On two prior occasions, the Colorado Court of Appeals has affirmed that motion picture film reels obtained by commercial movie theaters are subject to municipal use taxes. Now that the technology has changed and most theaters have switched to digital projection, the result is the same. The data file on the hard drive leased to the movie theater remains tangible personal property subject to use taxes, so said the court of appeals on January 2 in a case arising out of the City of Aurora. As in the earlier cases, the court went on to hold that the rental of the digital files by the theaters cannot be viewed as a purchase for resale, nor are the digital files viewed as part of a manufacturing process. Finally, there is no “double-taxation” problem when patrons are charged a sales or admission tax to view the movie. The use tax on the value of the data files is paid by the business. The admissions tax on the privilege of viewing the movie is paid by the customers.

CML participated as an amicus curiae in this case along with five other individual municipalities; and we again extend our appreciation to Michael Axelrad of the Greeley City Attorney’s office for his help in drafting the amicus brief.

American Multi-Cinema Inc. v. City of Aurora, ___ P.3d ___ (Colo. App. January 2, 2020).

Read the CML amicus brief here

 

2019 Laws Enacted is Available

2019 Colorado Laws Enacted Affecting Municipal Governments

Each year, CML analyzes the laws passed by the Colorado General Assembly that affect cities and towns, and compiles that information into the publication, Colorado Laws Enacted Affecting Municipalities.
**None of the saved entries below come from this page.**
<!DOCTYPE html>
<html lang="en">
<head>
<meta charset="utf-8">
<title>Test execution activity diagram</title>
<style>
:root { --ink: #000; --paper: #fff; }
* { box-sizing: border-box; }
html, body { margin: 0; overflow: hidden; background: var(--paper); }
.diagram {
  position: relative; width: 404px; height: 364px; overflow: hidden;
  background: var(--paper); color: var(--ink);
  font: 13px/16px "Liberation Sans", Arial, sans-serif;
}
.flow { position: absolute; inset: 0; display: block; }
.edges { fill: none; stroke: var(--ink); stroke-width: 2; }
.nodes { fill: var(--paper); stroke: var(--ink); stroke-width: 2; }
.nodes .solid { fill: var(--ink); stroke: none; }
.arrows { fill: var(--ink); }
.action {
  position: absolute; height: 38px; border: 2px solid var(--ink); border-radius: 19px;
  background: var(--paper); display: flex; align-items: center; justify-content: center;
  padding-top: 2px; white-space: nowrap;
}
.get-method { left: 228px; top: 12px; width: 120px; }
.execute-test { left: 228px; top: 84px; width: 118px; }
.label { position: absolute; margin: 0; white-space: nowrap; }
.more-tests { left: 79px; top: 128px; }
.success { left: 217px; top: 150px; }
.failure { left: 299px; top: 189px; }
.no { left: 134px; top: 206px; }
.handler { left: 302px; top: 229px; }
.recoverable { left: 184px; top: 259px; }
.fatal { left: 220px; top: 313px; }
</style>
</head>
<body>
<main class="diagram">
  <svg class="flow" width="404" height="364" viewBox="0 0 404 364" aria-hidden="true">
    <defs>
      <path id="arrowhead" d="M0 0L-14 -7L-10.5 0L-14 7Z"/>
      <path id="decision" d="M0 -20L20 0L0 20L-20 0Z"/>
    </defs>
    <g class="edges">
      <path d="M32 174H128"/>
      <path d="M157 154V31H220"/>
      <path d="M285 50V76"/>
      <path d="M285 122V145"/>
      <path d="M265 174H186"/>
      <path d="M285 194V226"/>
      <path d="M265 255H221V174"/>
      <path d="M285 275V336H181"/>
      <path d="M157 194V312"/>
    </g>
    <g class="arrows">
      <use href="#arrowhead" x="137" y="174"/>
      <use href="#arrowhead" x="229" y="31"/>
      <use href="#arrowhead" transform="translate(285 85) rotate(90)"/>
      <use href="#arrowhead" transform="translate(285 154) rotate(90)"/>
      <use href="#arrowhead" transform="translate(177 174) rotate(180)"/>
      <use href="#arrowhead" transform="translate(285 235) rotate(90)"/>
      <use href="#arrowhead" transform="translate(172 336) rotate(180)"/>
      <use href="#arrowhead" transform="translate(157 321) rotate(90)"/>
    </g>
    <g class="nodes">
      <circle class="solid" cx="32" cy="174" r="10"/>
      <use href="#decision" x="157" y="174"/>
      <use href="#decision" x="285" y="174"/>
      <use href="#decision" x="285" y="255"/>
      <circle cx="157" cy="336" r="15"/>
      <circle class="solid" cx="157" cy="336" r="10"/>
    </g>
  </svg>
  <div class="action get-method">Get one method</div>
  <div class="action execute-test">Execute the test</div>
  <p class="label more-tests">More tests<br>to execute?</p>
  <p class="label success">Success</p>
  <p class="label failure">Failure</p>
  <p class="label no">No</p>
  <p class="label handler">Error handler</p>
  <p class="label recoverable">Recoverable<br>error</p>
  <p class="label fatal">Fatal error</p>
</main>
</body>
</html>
The 2019 edition is now available; previous years also are available for free online.

Learn More